Not just because they might teach you of your fears, but because, sometimes, they might teach you of your wisdom.
Lovin’ it all,
© http://www.tut.com ®
Deeper than most will get, huh, Silver?
How many of us, as writers, wear our doubts on our sleeves like our heroines wear their hearts? My doubts used to cripple me. I never finished a project because I continuously returned to previously written words to “fix” them. I fixed them so much I would eventually quit writing new words. It wasn’t always that way. I remember like #ThrowbackThursday when. I remember the words tumbling through my imagination in a rush to hit the written page. Yes. Written. Long hand. Eventually the words were typed. Then recorded on a word processor. And my first computer. I sort of miss that ol’ Compaq “portable” with it’s nine inch screen. My Kindle Fire’s screen is bigger. LOLOL

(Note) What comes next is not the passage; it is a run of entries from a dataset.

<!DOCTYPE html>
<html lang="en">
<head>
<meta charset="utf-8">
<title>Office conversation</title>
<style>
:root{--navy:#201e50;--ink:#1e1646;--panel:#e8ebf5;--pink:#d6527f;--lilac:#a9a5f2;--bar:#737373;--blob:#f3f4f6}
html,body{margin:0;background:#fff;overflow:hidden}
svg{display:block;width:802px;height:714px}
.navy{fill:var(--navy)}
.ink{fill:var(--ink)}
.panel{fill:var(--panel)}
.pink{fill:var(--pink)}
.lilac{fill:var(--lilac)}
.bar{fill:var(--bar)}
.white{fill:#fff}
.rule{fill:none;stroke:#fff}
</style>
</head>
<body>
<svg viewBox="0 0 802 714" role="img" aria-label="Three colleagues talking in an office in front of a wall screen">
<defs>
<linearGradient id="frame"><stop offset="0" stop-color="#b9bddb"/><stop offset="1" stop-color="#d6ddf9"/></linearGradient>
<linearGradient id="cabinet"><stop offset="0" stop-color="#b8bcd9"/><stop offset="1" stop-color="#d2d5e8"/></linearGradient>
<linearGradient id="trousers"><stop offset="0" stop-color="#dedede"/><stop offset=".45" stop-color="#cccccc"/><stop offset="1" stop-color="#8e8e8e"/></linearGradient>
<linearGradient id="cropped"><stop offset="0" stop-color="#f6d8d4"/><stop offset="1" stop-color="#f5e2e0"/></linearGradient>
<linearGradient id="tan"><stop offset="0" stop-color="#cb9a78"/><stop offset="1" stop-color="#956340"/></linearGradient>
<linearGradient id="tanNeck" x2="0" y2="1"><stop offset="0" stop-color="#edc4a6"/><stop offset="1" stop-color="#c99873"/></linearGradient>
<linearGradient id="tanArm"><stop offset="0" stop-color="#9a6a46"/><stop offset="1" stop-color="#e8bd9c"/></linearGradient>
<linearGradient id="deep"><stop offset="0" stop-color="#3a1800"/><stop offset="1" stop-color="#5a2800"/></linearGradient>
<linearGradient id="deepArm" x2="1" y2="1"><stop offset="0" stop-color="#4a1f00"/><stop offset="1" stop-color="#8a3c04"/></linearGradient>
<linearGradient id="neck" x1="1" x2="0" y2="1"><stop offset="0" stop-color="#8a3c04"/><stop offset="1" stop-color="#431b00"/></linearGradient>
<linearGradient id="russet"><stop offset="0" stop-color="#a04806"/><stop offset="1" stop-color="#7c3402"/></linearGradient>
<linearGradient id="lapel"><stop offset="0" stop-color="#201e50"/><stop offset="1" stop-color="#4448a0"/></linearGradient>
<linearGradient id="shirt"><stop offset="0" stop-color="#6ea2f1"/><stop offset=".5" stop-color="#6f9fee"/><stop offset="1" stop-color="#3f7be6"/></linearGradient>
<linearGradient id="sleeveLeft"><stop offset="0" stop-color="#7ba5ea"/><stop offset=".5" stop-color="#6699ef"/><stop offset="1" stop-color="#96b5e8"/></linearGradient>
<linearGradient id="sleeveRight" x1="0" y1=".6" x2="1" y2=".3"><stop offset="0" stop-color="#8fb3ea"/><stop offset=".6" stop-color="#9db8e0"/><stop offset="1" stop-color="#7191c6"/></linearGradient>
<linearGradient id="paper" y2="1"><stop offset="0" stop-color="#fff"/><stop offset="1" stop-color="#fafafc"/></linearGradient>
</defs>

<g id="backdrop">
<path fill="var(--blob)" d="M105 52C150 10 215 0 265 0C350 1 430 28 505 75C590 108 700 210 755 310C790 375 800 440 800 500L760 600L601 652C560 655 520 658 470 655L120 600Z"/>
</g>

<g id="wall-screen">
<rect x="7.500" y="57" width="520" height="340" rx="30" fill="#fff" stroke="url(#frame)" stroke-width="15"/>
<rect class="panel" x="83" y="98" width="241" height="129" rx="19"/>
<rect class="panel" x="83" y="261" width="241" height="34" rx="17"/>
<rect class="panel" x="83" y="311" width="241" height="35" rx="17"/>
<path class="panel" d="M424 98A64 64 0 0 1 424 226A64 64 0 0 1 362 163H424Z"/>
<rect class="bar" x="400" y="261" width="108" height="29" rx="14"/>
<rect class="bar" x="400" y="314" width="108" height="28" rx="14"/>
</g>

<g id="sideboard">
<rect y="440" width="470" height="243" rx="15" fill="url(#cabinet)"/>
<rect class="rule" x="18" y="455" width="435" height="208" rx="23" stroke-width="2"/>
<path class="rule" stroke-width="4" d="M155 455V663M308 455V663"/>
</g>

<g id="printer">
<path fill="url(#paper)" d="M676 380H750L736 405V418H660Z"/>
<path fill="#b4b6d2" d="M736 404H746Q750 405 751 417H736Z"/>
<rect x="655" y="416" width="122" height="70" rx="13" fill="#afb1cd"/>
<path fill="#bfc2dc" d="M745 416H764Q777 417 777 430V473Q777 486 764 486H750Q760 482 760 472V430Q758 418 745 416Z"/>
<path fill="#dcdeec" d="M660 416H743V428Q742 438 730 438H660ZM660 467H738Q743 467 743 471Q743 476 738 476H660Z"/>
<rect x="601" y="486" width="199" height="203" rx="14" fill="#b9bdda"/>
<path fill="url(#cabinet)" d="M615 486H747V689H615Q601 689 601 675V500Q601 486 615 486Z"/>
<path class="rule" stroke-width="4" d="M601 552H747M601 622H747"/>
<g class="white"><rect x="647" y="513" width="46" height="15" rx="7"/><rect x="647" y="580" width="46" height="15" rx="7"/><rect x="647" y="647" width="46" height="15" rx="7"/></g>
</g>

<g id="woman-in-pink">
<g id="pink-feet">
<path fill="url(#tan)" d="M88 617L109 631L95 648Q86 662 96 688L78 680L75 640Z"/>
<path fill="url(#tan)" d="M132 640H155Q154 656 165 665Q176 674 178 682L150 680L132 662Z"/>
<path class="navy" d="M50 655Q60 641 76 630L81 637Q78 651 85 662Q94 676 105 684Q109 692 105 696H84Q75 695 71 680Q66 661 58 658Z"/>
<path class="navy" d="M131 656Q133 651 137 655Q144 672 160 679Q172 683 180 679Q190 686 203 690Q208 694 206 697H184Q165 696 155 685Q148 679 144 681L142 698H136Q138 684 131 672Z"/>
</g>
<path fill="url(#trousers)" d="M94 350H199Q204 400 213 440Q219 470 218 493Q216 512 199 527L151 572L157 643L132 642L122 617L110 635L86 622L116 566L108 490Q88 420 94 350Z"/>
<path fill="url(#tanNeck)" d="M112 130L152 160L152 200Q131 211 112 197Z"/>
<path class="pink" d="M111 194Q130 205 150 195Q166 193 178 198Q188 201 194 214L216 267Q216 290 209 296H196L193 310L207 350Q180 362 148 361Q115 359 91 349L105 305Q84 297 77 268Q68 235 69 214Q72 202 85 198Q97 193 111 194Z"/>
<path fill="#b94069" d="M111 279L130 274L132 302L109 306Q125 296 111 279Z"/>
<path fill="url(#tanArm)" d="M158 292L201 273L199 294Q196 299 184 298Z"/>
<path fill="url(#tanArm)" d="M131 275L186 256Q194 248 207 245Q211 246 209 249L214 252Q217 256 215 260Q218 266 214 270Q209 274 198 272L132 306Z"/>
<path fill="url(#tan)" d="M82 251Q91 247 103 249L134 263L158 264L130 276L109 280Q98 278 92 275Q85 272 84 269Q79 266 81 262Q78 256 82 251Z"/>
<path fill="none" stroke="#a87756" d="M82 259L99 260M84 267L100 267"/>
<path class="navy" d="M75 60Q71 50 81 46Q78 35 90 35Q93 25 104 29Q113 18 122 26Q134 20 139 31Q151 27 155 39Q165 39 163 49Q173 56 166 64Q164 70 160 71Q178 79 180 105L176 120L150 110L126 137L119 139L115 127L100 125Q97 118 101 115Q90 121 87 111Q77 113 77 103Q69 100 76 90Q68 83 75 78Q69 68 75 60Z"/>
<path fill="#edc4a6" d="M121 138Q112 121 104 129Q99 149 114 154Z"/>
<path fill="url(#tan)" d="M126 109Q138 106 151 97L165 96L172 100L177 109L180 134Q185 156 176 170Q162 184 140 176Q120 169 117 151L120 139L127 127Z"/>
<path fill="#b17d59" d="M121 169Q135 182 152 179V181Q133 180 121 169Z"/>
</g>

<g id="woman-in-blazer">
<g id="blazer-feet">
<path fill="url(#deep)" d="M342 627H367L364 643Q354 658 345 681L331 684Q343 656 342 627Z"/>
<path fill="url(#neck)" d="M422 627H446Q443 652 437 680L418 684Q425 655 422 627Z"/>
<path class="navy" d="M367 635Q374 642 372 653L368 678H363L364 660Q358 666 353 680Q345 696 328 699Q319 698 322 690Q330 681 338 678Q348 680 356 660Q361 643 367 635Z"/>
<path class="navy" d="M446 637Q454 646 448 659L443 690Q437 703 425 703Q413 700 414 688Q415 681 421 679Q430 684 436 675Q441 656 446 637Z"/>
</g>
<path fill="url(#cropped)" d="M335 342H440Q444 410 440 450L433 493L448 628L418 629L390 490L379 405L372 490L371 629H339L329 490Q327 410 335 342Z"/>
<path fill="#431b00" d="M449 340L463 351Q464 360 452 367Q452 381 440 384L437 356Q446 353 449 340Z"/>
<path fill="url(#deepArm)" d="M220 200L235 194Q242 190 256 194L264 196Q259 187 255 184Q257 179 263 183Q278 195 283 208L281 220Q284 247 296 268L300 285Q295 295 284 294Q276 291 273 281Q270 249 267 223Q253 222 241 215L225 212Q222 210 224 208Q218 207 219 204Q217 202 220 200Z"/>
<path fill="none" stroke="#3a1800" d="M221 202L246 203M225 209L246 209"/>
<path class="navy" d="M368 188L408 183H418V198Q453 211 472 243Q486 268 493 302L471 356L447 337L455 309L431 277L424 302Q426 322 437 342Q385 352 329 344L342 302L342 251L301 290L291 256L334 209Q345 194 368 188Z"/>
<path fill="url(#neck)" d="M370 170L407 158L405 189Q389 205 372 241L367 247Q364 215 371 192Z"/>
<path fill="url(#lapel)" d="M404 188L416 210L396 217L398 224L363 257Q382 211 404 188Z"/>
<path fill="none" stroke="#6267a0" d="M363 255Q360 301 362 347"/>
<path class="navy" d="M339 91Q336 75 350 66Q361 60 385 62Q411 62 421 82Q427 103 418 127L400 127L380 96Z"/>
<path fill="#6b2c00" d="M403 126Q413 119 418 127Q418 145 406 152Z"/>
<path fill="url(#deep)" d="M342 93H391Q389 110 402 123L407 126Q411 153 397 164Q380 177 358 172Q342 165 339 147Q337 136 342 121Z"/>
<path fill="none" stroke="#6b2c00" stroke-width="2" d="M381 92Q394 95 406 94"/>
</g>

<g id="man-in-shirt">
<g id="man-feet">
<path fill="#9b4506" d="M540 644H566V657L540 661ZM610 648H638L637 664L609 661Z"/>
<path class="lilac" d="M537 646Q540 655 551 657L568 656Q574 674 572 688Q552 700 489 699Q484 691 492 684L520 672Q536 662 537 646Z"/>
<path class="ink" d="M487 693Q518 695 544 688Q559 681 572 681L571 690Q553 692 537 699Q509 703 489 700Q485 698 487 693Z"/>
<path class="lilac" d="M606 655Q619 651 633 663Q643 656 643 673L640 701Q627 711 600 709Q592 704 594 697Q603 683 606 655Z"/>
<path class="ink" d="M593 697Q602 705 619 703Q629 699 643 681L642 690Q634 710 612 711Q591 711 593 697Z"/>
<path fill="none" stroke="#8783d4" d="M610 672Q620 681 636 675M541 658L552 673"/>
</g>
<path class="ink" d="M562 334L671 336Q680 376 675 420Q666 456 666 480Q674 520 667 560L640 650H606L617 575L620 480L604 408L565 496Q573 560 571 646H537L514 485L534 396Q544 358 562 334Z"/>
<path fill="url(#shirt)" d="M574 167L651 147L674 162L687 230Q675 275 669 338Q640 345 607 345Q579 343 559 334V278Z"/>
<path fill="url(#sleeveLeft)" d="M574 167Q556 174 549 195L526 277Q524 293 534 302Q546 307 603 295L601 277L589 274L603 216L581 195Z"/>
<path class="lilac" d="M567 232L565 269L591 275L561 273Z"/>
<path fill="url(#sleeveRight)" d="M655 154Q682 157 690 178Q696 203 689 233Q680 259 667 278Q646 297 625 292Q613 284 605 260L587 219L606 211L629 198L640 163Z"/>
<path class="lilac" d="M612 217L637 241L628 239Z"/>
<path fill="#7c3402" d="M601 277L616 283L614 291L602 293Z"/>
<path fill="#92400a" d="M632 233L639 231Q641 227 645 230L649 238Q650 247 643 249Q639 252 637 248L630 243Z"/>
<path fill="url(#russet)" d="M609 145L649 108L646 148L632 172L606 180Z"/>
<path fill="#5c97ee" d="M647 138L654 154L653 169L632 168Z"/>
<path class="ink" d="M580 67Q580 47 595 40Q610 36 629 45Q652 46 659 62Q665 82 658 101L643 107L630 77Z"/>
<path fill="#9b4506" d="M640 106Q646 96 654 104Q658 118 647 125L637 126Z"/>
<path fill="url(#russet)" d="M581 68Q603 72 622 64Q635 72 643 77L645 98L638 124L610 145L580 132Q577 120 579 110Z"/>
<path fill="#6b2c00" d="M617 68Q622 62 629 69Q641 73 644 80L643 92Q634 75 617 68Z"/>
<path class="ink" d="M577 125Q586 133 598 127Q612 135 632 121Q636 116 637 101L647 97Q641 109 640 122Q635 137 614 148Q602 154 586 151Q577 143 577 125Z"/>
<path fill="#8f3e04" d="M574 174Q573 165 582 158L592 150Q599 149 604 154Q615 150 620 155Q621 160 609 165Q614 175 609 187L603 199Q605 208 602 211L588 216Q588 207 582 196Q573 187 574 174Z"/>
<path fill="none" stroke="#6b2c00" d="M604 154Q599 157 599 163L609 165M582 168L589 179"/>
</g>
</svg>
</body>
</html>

At some point, I decided I wanted to write for publication. And thus began my search for writing perfection. Yeah…about that. It doesn’t happen. I don’t care who you are, that first draft is never as good as we think it is, nor is it as bad. That is the dichotomy of the writer’s brain. That was definitely true of THE DEVIL’S CUT. The original? UGH! Yes, it was that bad. So bad I was tempted to throw it out and start completely from scratch. But somewhere, in between the doubts in my ability to fix it and the fears that it sucked too bad to be redeepmed, I learned the wisdom of this story. I learned it’s first breath. And it’s last. I learned how much a woman is willing to give up to the man she loves. I learned the wisdom of letting the story tell itself, of the characters finiding their own place in their own time. And I can sit back now, and consider the wisdom of the Universe and what it decided to teach me this time around.